## [Work request]
Every line of the records below that has the word "noise" should be copied.
-- Information given follows --
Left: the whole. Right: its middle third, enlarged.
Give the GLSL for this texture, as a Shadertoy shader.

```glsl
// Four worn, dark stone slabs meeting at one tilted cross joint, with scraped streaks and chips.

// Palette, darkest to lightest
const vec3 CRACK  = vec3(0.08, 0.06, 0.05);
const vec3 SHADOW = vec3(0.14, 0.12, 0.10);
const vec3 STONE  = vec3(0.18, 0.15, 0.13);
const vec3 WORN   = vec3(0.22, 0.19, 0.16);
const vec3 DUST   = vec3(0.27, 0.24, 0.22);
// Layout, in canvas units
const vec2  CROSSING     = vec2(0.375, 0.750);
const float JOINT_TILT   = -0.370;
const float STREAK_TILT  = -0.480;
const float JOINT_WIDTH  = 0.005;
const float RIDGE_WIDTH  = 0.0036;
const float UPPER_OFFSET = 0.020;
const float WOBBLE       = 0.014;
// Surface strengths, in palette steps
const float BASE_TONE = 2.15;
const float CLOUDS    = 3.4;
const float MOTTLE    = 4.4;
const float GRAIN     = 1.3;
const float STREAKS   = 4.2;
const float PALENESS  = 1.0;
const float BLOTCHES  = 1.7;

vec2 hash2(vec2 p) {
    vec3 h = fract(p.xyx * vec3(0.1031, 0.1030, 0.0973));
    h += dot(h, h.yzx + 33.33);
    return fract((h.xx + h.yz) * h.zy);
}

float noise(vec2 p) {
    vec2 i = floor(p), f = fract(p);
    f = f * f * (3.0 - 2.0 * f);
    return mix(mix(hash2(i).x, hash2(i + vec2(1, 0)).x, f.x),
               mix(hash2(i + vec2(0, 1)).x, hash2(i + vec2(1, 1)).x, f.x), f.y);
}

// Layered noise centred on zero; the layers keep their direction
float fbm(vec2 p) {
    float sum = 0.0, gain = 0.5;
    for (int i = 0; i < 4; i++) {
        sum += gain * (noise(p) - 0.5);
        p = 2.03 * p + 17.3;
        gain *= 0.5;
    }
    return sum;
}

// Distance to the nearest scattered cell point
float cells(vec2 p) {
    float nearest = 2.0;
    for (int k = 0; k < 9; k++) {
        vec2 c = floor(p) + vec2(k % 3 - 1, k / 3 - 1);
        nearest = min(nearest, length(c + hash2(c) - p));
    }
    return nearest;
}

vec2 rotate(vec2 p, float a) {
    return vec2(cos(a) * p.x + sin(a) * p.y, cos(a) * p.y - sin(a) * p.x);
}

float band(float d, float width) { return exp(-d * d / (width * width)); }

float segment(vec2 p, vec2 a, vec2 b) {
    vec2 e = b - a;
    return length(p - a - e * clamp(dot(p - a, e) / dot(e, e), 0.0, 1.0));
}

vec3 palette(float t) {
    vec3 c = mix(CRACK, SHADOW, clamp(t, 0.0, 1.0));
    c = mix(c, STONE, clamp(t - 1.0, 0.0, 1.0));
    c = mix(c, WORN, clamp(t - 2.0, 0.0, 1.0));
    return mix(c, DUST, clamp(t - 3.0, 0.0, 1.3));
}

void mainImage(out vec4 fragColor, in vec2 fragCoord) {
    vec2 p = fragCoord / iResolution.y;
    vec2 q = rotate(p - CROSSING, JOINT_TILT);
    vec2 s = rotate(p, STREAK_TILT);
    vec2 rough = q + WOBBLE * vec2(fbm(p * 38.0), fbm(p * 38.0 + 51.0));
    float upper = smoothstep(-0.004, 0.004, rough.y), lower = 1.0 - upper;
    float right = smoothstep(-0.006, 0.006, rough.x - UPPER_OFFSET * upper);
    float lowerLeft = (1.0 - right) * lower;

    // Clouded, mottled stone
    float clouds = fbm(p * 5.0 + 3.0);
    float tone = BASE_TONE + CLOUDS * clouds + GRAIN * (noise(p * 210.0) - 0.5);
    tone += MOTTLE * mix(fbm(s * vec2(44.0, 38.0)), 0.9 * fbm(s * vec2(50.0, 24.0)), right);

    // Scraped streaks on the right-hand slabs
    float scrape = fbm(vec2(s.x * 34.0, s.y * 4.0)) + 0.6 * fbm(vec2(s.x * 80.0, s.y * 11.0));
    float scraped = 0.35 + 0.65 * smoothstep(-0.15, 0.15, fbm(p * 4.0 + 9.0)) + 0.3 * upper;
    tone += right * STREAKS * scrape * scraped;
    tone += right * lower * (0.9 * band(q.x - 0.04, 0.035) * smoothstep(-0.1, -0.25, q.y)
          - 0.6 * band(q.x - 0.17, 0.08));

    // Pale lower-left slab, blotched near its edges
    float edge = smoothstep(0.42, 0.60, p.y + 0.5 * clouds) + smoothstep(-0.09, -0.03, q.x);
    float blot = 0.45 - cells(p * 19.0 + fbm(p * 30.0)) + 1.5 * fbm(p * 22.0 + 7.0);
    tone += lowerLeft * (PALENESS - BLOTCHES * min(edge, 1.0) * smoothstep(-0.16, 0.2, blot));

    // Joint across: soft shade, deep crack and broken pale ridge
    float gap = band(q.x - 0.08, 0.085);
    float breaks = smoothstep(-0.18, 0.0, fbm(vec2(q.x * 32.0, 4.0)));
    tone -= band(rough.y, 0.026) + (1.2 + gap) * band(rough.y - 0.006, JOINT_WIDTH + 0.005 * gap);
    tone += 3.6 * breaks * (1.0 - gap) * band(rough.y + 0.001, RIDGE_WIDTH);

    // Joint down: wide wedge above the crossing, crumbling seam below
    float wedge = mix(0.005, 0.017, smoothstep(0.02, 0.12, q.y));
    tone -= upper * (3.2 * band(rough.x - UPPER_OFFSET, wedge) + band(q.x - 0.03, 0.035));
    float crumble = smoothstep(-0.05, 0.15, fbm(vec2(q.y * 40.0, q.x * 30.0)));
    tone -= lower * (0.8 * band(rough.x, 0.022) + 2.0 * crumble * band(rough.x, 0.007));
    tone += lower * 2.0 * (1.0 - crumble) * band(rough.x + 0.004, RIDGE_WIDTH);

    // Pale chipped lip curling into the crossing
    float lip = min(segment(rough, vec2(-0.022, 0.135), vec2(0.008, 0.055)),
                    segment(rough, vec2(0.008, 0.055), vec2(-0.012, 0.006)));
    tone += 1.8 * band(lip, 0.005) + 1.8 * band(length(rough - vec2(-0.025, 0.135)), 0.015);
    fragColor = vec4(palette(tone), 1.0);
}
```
-- Information given concluded --
## [Answer space]
float noise(vec2 p) {
// Layered noise centred on zero; the layers keep their direction
        sum += gain * (noise(p) - 0.5);
    float tone = BASE_TONE + CLOUDS * clouds + GRAIN * (noise(p * 210.0) - 0.5);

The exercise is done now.